→ **Saved data entries**
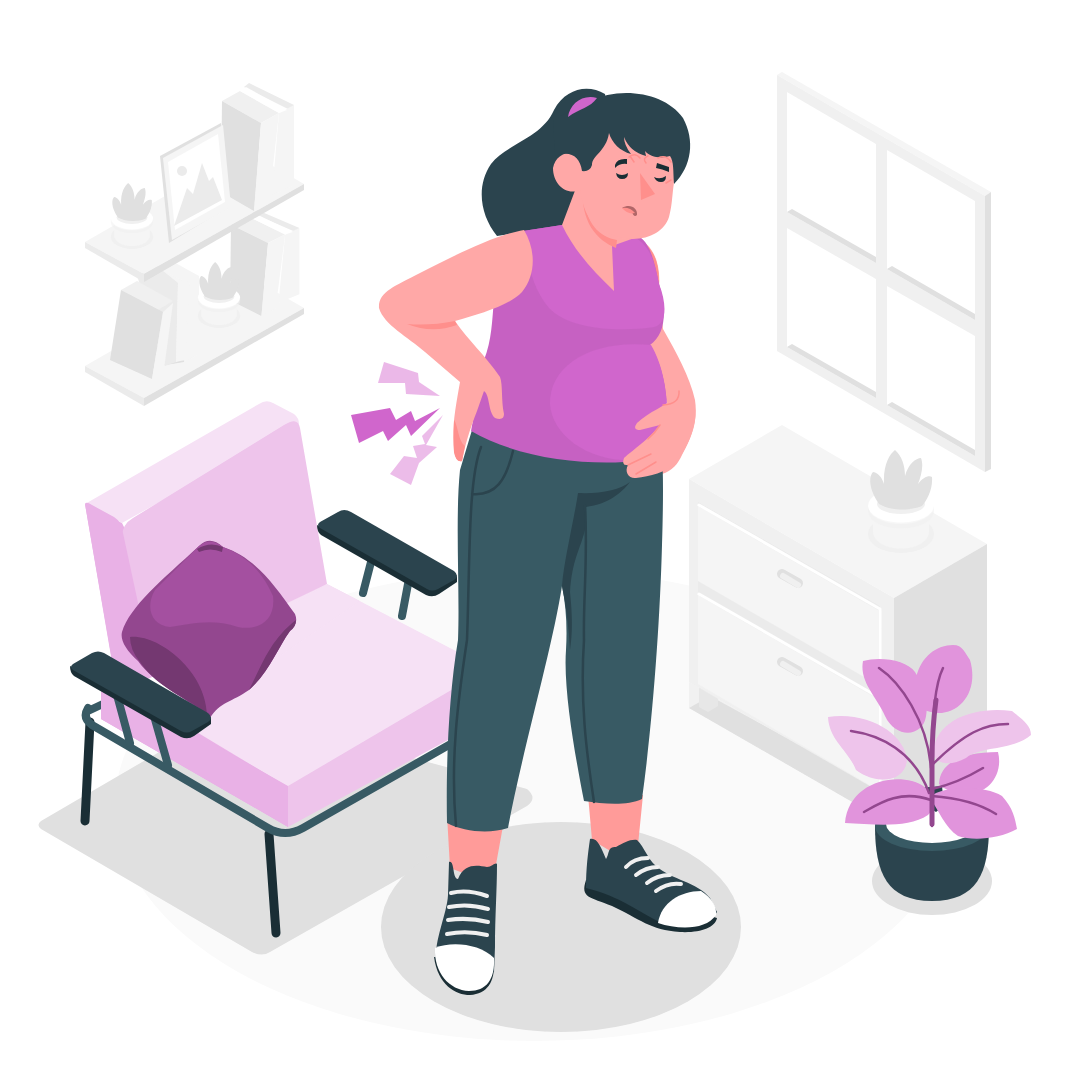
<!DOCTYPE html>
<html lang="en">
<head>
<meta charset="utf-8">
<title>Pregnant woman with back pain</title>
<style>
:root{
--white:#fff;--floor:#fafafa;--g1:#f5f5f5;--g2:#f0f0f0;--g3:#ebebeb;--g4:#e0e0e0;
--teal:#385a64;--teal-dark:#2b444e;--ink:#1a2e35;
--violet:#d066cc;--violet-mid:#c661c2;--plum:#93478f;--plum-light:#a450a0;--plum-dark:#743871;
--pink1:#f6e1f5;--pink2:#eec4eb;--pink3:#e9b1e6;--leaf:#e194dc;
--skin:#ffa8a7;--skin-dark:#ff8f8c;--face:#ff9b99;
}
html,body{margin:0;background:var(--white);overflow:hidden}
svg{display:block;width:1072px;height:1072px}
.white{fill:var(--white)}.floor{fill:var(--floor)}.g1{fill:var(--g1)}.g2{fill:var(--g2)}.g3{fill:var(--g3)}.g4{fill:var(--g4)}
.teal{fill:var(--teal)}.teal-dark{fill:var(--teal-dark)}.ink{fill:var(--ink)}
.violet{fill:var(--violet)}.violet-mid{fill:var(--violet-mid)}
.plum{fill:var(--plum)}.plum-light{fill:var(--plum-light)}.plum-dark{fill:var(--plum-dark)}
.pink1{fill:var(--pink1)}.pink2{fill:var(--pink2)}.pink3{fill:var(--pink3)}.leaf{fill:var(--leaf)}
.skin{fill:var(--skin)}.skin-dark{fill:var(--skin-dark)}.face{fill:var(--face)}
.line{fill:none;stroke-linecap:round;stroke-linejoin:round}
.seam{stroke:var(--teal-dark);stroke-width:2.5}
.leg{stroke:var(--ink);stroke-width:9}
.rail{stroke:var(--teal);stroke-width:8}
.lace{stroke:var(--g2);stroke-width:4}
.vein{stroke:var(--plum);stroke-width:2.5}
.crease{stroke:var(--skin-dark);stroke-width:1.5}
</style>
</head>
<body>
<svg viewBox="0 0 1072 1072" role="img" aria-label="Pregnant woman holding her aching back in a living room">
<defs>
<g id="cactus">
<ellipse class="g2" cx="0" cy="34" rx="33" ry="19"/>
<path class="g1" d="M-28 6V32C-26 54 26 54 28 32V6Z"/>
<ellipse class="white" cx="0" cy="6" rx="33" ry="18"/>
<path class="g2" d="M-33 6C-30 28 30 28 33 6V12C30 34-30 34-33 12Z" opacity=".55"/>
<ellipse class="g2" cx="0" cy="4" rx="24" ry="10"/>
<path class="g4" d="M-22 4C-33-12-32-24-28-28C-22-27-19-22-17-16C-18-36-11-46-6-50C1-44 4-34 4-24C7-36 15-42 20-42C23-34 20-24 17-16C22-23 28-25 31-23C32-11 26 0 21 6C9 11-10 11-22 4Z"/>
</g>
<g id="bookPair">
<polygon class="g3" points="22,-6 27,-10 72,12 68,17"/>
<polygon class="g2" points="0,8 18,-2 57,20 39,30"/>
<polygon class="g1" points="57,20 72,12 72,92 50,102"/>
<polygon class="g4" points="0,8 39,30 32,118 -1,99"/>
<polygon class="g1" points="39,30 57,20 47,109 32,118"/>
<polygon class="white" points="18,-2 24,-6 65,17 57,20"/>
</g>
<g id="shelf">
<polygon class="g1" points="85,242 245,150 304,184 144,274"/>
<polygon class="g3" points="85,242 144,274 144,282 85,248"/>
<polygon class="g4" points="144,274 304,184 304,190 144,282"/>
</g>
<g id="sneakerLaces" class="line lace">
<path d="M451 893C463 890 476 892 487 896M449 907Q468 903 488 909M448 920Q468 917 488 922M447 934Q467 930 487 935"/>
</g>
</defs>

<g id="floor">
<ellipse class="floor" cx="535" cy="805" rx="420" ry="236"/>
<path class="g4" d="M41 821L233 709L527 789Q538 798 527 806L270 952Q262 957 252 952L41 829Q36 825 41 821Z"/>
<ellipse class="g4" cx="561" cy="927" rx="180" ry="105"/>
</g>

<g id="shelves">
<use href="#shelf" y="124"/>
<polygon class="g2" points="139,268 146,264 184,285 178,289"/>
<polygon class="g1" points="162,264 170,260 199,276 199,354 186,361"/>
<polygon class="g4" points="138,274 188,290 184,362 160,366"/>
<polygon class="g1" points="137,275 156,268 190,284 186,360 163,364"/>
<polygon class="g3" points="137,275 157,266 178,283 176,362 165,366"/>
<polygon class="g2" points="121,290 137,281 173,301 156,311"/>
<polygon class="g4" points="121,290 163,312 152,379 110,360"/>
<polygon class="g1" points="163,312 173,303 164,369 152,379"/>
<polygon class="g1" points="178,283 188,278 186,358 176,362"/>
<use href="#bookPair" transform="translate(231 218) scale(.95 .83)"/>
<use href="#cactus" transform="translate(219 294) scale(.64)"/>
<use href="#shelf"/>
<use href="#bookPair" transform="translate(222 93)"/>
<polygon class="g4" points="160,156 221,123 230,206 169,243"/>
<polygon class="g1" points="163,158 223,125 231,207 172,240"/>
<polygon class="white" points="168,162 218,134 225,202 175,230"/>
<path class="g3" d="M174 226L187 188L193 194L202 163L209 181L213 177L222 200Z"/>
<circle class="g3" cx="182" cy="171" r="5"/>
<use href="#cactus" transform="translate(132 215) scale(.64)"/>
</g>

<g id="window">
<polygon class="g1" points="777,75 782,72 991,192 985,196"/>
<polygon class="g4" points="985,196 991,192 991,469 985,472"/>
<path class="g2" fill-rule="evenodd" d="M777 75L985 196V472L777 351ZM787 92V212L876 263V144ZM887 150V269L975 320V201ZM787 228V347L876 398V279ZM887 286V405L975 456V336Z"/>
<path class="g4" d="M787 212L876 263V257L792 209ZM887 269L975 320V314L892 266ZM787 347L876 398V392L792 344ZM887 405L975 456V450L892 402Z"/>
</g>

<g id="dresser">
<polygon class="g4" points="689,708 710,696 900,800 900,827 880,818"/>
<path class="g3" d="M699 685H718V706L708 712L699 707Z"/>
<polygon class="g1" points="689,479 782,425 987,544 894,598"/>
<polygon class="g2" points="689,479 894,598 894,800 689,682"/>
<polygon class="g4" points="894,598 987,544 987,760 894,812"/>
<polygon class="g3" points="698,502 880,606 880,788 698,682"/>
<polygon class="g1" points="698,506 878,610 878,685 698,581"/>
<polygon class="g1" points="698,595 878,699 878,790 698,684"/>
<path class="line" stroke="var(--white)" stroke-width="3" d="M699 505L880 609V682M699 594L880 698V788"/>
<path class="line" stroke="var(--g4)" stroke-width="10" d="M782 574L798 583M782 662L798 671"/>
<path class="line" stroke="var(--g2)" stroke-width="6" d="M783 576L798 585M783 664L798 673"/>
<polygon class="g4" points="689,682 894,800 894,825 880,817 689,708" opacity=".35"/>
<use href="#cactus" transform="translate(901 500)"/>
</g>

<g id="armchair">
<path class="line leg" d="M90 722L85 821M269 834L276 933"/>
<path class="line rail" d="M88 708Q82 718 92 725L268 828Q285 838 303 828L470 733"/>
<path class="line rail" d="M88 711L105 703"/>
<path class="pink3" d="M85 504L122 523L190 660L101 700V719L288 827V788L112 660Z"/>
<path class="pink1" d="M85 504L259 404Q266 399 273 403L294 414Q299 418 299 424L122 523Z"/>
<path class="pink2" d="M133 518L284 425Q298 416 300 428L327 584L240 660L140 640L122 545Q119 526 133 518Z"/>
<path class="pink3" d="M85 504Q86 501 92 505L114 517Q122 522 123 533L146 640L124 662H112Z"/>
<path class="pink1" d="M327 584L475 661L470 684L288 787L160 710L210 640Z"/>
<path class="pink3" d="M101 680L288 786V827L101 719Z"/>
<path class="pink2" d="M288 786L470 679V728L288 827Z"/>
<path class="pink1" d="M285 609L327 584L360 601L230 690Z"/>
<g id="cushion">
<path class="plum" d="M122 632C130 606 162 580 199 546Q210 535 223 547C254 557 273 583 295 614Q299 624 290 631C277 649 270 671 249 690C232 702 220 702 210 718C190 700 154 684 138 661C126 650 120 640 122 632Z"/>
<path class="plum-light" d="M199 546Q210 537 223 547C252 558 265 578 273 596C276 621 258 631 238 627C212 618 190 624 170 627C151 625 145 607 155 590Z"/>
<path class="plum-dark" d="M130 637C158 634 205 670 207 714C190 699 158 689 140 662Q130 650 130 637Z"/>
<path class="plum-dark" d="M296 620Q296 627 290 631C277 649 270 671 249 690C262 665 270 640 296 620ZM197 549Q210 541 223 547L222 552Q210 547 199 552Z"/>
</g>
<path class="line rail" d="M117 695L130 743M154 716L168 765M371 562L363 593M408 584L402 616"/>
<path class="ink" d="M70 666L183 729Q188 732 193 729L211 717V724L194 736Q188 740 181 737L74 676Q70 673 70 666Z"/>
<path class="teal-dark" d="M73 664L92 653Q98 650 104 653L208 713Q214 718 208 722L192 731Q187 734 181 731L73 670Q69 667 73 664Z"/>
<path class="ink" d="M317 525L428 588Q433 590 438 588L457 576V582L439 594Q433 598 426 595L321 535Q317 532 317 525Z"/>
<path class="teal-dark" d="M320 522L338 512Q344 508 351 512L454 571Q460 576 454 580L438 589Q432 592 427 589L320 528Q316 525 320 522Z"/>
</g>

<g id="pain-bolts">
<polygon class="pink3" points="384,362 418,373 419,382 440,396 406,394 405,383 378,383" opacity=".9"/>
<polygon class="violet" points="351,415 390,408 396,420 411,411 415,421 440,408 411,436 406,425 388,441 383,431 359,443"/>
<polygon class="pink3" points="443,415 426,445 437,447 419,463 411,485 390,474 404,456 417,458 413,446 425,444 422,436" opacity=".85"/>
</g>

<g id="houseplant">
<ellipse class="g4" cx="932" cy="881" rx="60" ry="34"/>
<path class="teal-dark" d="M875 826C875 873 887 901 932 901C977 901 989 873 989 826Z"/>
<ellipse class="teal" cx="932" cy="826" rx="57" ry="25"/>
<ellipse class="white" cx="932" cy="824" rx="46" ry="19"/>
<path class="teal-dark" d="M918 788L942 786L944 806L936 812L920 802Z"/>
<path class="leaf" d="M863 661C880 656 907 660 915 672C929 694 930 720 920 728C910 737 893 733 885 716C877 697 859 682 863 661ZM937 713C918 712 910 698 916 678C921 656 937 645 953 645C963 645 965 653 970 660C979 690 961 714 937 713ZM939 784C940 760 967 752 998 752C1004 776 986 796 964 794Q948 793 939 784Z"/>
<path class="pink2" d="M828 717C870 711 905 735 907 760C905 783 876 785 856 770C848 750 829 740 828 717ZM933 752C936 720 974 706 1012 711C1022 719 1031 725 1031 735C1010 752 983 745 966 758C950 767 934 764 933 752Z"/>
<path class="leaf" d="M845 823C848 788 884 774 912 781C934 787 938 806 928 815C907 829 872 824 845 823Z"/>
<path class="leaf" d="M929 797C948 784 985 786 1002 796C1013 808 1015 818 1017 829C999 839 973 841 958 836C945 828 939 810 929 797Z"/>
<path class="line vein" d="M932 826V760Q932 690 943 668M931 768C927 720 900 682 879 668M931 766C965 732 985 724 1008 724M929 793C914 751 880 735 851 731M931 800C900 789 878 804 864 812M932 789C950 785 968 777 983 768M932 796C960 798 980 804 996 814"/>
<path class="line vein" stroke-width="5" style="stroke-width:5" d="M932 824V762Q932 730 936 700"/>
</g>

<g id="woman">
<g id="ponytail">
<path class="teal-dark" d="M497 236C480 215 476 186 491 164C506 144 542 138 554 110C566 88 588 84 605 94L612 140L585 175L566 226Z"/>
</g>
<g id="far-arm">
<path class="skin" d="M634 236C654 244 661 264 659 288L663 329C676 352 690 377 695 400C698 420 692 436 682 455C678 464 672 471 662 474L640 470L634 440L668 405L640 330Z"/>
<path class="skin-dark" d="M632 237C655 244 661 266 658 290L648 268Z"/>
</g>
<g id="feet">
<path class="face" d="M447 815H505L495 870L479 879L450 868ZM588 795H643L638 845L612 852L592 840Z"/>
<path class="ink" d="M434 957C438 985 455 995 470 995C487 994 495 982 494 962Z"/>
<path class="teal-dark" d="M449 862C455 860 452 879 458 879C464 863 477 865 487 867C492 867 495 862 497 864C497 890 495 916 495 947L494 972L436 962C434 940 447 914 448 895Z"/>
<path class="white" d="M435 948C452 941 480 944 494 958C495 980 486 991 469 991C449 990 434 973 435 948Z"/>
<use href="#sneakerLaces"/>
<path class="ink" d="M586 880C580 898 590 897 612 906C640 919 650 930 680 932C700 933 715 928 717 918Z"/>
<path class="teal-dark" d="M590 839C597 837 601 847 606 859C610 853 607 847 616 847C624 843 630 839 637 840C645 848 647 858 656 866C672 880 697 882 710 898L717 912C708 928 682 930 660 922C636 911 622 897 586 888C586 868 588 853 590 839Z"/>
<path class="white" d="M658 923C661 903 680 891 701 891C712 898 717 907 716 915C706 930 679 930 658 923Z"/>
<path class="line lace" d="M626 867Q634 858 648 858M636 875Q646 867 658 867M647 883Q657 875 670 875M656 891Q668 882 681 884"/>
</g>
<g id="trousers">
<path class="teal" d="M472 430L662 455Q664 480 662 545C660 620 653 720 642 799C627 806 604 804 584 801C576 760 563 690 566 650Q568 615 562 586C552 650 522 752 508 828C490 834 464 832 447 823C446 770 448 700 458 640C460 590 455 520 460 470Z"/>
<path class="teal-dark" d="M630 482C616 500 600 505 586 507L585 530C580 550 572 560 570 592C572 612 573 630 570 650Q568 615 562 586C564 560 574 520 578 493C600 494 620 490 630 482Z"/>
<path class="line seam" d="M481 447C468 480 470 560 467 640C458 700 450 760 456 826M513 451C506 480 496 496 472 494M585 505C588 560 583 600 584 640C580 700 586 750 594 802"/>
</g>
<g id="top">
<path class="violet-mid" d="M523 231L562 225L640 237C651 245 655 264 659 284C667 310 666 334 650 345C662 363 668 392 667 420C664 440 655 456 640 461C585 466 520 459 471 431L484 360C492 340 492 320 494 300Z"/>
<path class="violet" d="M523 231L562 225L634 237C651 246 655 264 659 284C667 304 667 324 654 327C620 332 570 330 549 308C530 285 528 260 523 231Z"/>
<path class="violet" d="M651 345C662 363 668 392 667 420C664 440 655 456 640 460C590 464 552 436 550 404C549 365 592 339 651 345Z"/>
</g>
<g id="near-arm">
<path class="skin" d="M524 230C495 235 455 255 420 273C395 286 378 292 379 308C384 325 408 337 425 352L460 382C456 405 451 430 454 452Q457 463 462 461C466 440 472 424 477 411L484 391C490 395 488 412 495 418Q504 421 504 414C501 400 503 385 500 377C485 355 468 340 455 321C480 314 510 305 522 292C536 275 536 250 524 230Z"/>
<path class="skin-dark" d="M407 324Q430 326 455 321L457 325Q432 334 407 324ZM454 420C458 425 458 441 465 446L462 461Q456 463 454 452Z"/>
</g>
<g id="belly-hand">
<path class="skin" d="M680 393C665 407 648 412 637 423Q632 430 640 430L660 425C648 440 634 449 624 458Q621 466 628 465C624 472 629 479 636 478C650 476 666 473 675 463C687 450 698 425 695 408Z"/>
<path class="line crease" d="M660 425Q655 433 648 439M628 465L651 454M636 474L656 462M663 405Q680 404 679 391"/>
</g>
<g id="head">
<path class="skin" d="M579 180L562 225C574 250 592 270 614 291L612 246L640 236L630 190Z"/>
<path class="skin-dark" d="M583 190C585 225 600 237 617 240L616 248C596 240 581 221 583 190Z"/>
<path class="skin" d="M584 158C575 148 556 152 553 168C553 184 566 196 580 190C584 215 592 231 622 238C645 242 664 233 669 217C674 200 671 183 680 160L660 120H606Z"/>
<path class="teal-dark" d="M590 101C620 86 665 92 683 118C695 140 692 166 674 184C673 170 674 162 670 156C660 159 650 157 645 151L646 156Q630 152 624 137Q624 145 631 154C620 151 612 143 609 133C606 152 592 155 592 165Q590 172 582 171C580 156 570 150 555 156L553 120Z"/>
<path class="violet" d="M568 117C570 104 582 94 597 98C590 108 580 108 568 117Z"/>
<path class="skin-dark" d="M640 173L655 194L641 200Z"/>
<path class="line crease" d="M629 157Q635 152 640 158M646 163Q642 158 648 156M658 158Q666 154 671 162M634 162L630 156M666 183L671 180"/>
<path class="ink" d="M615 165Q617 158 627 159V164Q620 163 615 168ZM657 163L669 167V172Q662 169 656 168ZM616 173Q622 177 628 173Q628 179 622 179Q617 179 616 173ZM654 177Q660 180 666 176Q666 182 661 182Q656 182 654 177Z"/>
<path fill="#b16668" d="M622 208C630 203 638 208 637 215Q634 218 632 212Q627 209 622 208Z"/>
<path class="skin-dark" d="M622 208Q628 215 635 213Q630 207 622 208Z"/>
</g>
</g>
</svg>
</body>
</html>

→ **What you have to do**
After identifying the lines above that contain "stroke", copy each one.

→ **Task response**
.line{fill:none;stroke-linecap:round;stroke-linejoin:round}
.seam{stroke:var(--teal-dark);stroke-width:2.5}
.leg{stroke:var(--ink);stroke-width:9}
.rail{stroke:var(--teal);stroke-width:8}
.lace{stroke:var(--g2);stroke-width:4}
.vein{stroke:var(--plum);stroke-width:2.5}
.crease{stroke:var(--skin-dark);stroke-width:1.5}
<path class="line" stroke="var(--white)" stroke-width="3" d="M699 505L880 609V682M699 594L880 698V788"/>
<path class="line" stroke="var(--g4)" stroke-width="10" d="M782 574L798 583M782 662L798 671"/>
<path class="line" stroke="var(--g2)" stroke-width="6" d="M783 576L798 585M783 664L798 673"/>
<path class="line vein" stroke-width="5" style="stroke-width:5" d="M932 824V762Q932 730 936 700"/>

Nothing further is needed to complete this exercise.